Your objective: Tally every line of the listing below that holds "screen", then give the tally alone.

Exercise data:

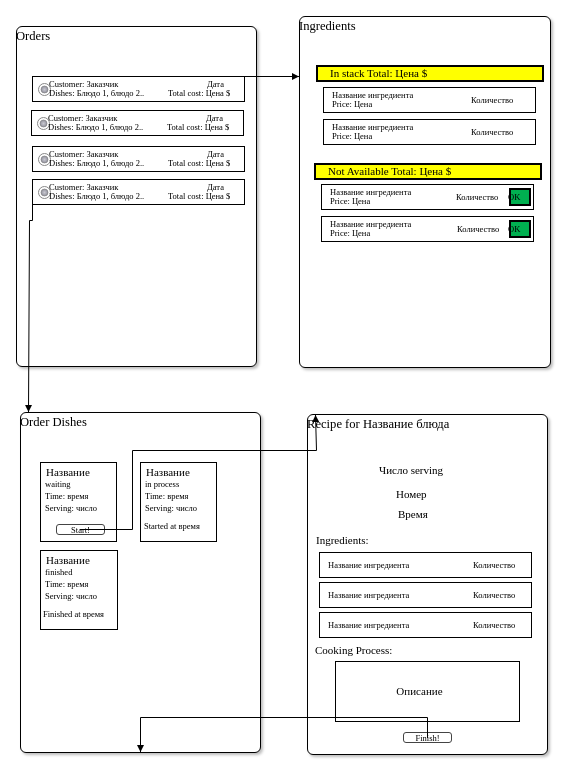
<!DOCTYPE html>
<html lang="en">
<head>
<meta charset="utf-8">
<title>Kitchen orders wireframe</title>
<style>
:root {
  --ink: #000;
  --paper: #fff;
  --highlight: #ff0;
  --confirm: #00b050;
  --shadow: #bdbdbd;
}
* { box-sizing: border-box; margin: 0; padding: 0; }
html, body { width: 569px; height: 774px; overflow: hidden; background: var(--paper); }
body { font: 8.5px/9.5px "Liberation Serif", serif; color: var(--ink); white-space: nowrap; }
.board { position: relative; width: 569px; height: 774px; overflow: hidden; }

.screen {
  position: absolute; width: 241px; height: 341px; padding-top: 2px;
  display: flex; flex-direction: column; align-items: flex-start;
  background: var(--paper); border: 1px solid var(--ink); border-radius: 6px;
  box-shadow: 2px 2px 3px var(--shadow);
}
.orders { left: 16px; top: 26px; }
.stock { left: 299px; top: 16px; width: 252px; height: 352px; }
.dishes { left: 20px; top: 412px; }
.recipe { left: 307px; top: 414px; }
h1 { font-size: 12.6px; line-height: 14px; font-weight: 400; margin-left: -1px; }
h2, h3 { font-size: 11px; font-weight: 400; }

.row { width: 213px; height: 26px; display: grid; align-items: center; border: 1px solid var(--ink); list-style: none; }
.list { display: flex; flex-direction: column; }

.order-list { margin: 33px 0 0 15px; }
.order { grid-template-columns: 11px 119px 1fr; padding-left: 5px; }
.order:nth-child(2) { margin: 8px 0 10px -1px; }
.order:nth-child(4) { margin-top: 7px; }
.order p { position: relative; }
.date { padding-left: 39px; }
.radio { width: 13px; height: 13px; }

.banner {
  width: 228px; height: 17px; padding-left: 12px; font-size: 11px; line-height: 13px;
  background: var(--highlight); border: 2px solid var(--ink);
}
.in-stock { margin: 32px 0 0 16px; }
.missing { margin: 18px 0 0 14px; }
.item { grid-template-columns: 139px 1fr; padding-left: 8px; line-height: 9px; }
.in-stock-list { gap: 6px; margin: 5px 0 0 23px; }
.missing-list { gap: 6px; margin: 4px 0 0 21px; }
.missing-list .item { grid-template-columns: 126px 53px 22px; }
.missing-list .item:last-child p + p { padding-left: 1px; }
.confirm {
  width: 22px; height: 18px; line-height: 14px; text-indent: -3px;
  color: inherit; text-decoration: none;
  background: var(--confirm); border: 2px solid var(--ink);
}

.dish-grid { display: grid; grid-template-columns: 77px 77px; gap: 8px 23px; margin: 33px 0 0 19px; }
.dish { height: 80px; padding: 3px 0 0 4px; border: 1px solid var(--ink); line-height: 12px; }
.dish h2 { margin-left: 1px; }
.dish .stamp { margin: 6px 0 0 -1px; }
.dish:last-child { width: 78px; }
.dish:last-child .stamp { margin-left: -2px; }
.button {
  display: block; width: 49px; height: 11px; line-height: 10px; text-align: center;
  color: inherit; text-decoration: none; border: 1px solid #444; border-radius: 3px;
}
.start { margin: 10px 0 0 11px; }

.facts { font-size: 11px; line-height: 14px; margin: 32px 0 0 71px; }
.facts p:nth-child(2) { margin: 10px 0 6px 17px; }
.facts p:nth-child(3) { margin-left: 19px; }
.recipe h3 { line-height: 14px; margin: 12px 0 0 8px; }
.recipe-list { gap: 4px; margin: 5px 0 0 11px; }
.recipe-list .item { grid-template-columns: 145px 1fr; }
.recipe .process { margin: 5px 0 0 7px; }
.description {
  width: 185px; height: 61px; margin: 4px 0 0 27px; padding-right: 16px;
  display: flex; align-items: center; justify-content: center;
  font-size: 11px; border: 1px solid var(--ink);
}
.finish { margin: 10px 0 0 95px; }

.connectors { position: absolute; left: 0; top: 0; fill: none; stroke: var(--ink); }
</style>
</head>
<body>
<svg width="0" height="0" style="position:absolute" aria-hidden="true">
  <defs>
    <radialGradient id="knob"><stop offset="0" stop-color="#c8c8d0"/><stop offset="1" stop-color="#92929e"/></radialGradient>
    <g id="radio">
      <circle cx="6.5" cy="6.5" r="6" fill="#fff" stroke="#888"/>
      <circle cx="6.5" cy="6.5" r="3.5" fill="url(#knob)" stroke="#777" stroke-width=".6"/>
    </g>
  </defs>
</svg>
<main class="board">

  <section class="screen orders">
    <h1>Orders</h1>
    <ul class="list order-list">
      <li class="row order"><svg class="radio"><use href="#radio"/></svg><p>Customer: Заказчик<br>Dishes: Блюдо 1, блюдо 2..</p><p><span class="date">Дата</span><br>Total cost: Цена $</p></li>
      <li class="row order"><svg class="radio"><use href="#radio"/></svg><p>Customer: Заказчик<br>Dishes: Блюдо 1, блюдо 2..</p><p><span class="date">Дата</span><br>Total cost: Цена $</p></li>
      <li class="row order"><svg class="radio"><use href="#radio"/></svg><p>Customer: Заказчик<br>Dishes: Блюдо 1, блюдо 2..</p><p><span class="date">Дата</span><br>Total cost: Цена $</p></li>
      <li class="row order"><svg class="radio"><use href="#radio"/></svg><p>Customer: Заказчик<br>Dishes: Блюдо 1, блюдо 2..</p><p><span class="date">Дата</span><br>Total cost: Цена $</p></li>
    </ul>
  </section>

  <section class="screen stock">
    <h1>Ingredients</h1>
    <h2 class="banner in-stock">In stack Total: Цена $</h2>
    <ul class="list in-stock-list">
      <li class="row item"><p>Название ингредиента<br>Price: Цена</p><p>Количество</p></li>
      <li class="row item"><p>Название ингредиента<br>Price: Цена</p><p>Количество</p></li>
    </ul>
    <h2 class="banner missing">Not Available Total: Цена $</h2>
    <ul class="list missing-list">
      <li class="row item"><p>Название ингредиента<br>Price: Цена</p><p>Количество</p><a class="confirm" href="#">OK</a></li>
      <li class="row item"><p>Название ингредиента<br>Price: Цена</p><p>Количество</p><a class="confirm" href="#">OK</a></li>
    </ul>
  </section>

  <section class="screen dishes">
    <h1>Order Dishes</h1>
    <div class="dish-grid">
      <article class="dish">
        <h2>Название</h2>
        <p>waiting</p><p>Time: время</p><p>Serving: число</p>
        <a class="button start" href="#">Start!</a>
      </article>
      <article class="dish">
        <h2>Название</h2>
        <p>in process</p><p>Time: время</p><p>Serving: число</p>
        <p class="stamp">Started at время</p>
      </article>
      <article class="dish">
        <h2>Название</h2>
        <p>finished</p><p>Time: время</p><p>Serving: число</p>
        <p class="stamp">Finished at время</p>
      </article>
    </div>
  </section>

  <section class="screen recipe">
    <h1>Recipe for Название блюда</h1>
    <div class="facts"><p>Число serving</p><p>Номер</p><p>Время</p></div>
    <h3>Ingredients:</h3>
    <ul class="list recipe-list">
      <li class="row item"><p>Название ингредиента</p><p>Количество</p></li>
      <li class="row item"><p>Название ингредиента</p><p>Количество</p></li>
      <li class="row item"><p>Название ингредиента</p><p>Количество</p></li>
    </ul>
    <h3 class="process">Cooking Process:</h3>
    <p class="description">Описание</p>
    <a class="button finish" href="#">Finish!</a>
  </section>

  <svg class="connectors" width="569" height="774" viewBox="0 0 569 774" aria-hidden="true">
    <defs>
      <marker id="arrow" markerWidth="7" markerHeight="7" refX="7" refY="3.5" orient="auto" markerUnits="userSpaceOnUse">
        <polygon points="0,0 7,3.5 0,7" fill="#000" stroke="none"/>
      </marker>
    </defs>
    <g marker-end="url(#arrow)">
      <path d="M32 76.5H299"/>
      <path d="M32.5 205V220.5H29.5L28.5 412"/>
      <path d="M80 529.5H132.5V450.5H316.5L315.5 415"/>
      <path d="M427.5 738V717.5H140.5V752"/>
    </g>
  </svg>
</main>
</body>
</html>
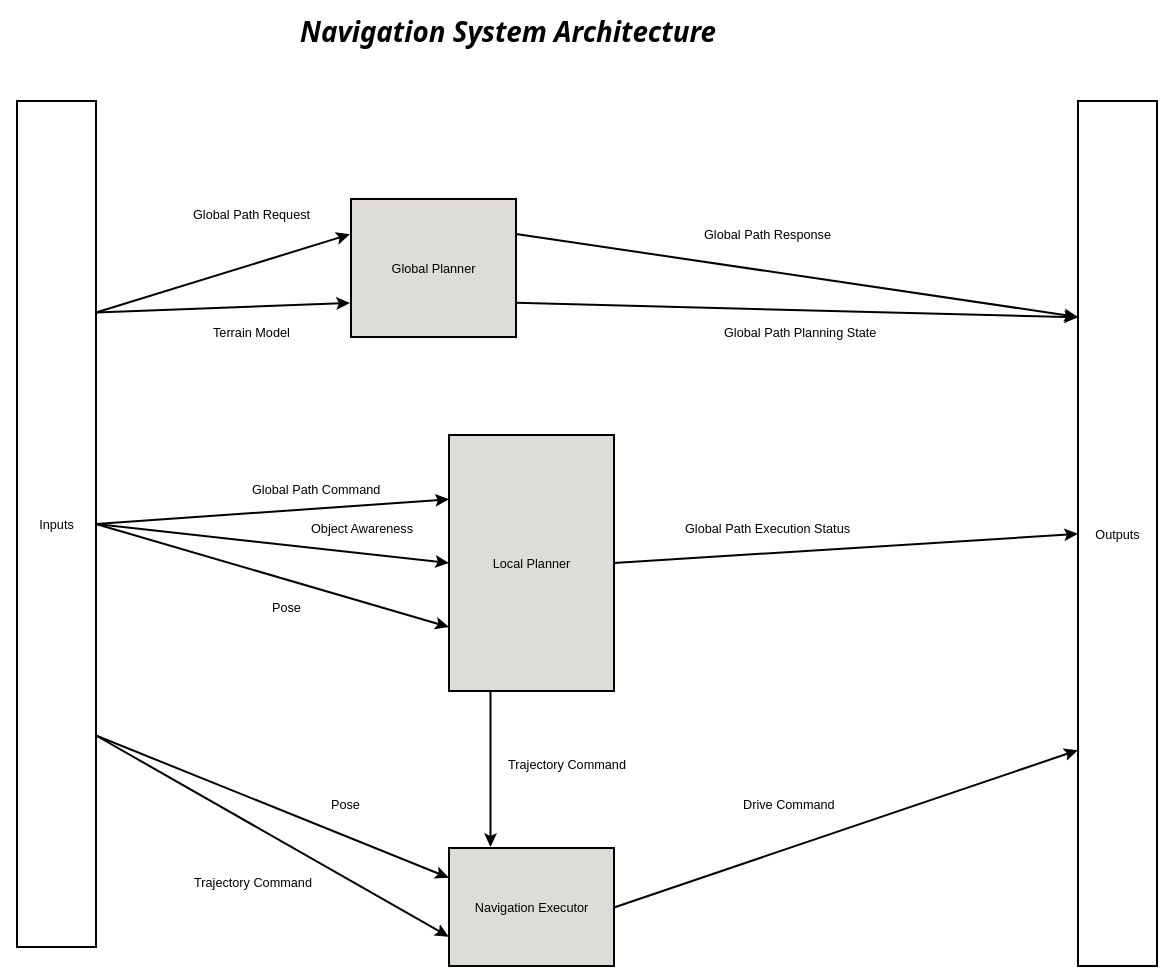
<!DOCTYPE html>
<html lang="en">
<head>
<meta charset="utf-8">
<title>Navigation System Architecture</title>
<style>
:root { --ink: #000; --paper: #fff; --node: #dddcd8; }
* { box-sizing: border-box; margin: 0; padding: 0; }
body { width: 1174px; height: 979px; overflow: hidden; background: var(--paper); }
.diagram { position: relative; width: 1174px; height: 979px; overflow: hidden; color: var(--ink); font: 12.7px/16px "Liberation Sans", Arial, sans-serif; }
.title, .title svg { position: absolute; left: 0; top: 0; display: block; }
.title text { font: italic 700 28px "Noto Sans", "Open Sans", sans-serif; fill: var(--ink); }
.connectors { position: absolute; left: 0; top: 0; }
.connectors line { stroke: var(--ink); stroke-width: 2; marker-end: url(#arrow); }
.node { position: absolute; display: flex; align-items: center; justify-content: center; padding-top: 2px; border: 2px solid var(--ink); background: var(--node); white-space: nowrap; }
.port { background: var(--paper); }
.inputs { left: 16px; top: 100px; width: 81px; height: 848px; }
.outputs { left: 1077px; top: 100px; width: 81px; height: 867px; }
.global-planner { left: 350px; top: 198px; width: 167px; height: 140px; }
.local-planner { left: 448px; top: 434px; width: 167px; height: 258px; }
.executor { left: 448px; top: 847px; width: 167px; height: 120px; }
.label { position: absolute; left: var(--x); top: var(--y); white-space: nowrap; }
</style>
</head>
<body>
<main class="diagram">
  <h1 class="title">
    <svg width="1174" height="80"><text x="300" y="42" textLength="416" lengthAdjust="spacingAndGlyphs">Navigation System Architecture</text></svg>
  </h1>

  <section class="node port inputs">Inputs</section>
  <section class="node global-planner">Global Planner</section>
  <section class="node local-planner">Local Planner</section>
  <section class="node executor">Navigation Executor</section>
  <section class="node port outputs">Outputs</section>

  <svg class="connectors" width="1174" height="979" viewBox="0 0 1174 979" aria-hidden="true">
    <defs>
      <marker id="arrow" markerUnits="userSpaceOnUse" markerWidth="16" markerHeight="14" refX="12" refY="7" orient="auto">
        <polygon points="14,7 0,0.5 3,7 0,13.5"/>
      </marker>
    </defs>
    <line x1="96" y1="312.5" x2="348" y2="234.9"/>
    <line x1="96" y1="312.5" x2="348" y2="303"/>
    <line x1="516" y1="234" x2="1076" y2="316.7"/>
    <line x1="516" y1="302.8" x2="1076" y2="317.2"/>
    <line x1="96" y1="524" x2="447" y2="499.5"/>
    <line x1="96" y1="524" x2="447" y2="562.8"/>
    <line x1="96" y1="524" x2="447" y2="626.5"/>
    <line x1="614" y1="563" x2="1076" y2="534"/>
    <line x1="490.5" y1="691" x2="490.5" y2="845"/>
    <line x1="96" y1="735.5" x2="447" y2="877"/>
    <line x1="96" y1="735.5" x2="447" y2="935.7"/>
    <line x1="614" y1="907.5" x2="1076" y2="750.8"/>
  </svg>

  <p class="label" style="--x:193px;--y:207px">Global Path Request</p>
  <p class="label" style="--x:213px;--y:325px">Terrain Model</p>
  <p class="label" style="--x:704px;--y:227px">Global Path Response</p>
  <p class="label" style="--x:724px;--y:325px">Global Path Planning State</p>
  <p class="label" style="--x:252px;--y:482px">Global Path Command</p>
  <p class="label" style="--x:311px;--y:521px">Object Awareness</p>
  <p class="label" style="--x:272px;--y:600px">Pose</p>
  <p class="label" style="--x:685px;--y:521px">Global Path Execution Status</p>
  <p class="label" style="--x:508px;--y:757px">Trajectory Command</p>
  <p class="label" style="--x:331px;--y:797px">Pose</p>
  <p class="label" style="--x:194px;--y:875px">Trajectory Command</p>
  <p class="label" style="--x:743px;--y:797px">Drive Command</p>
</main>
</body>
</html>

Response below: 5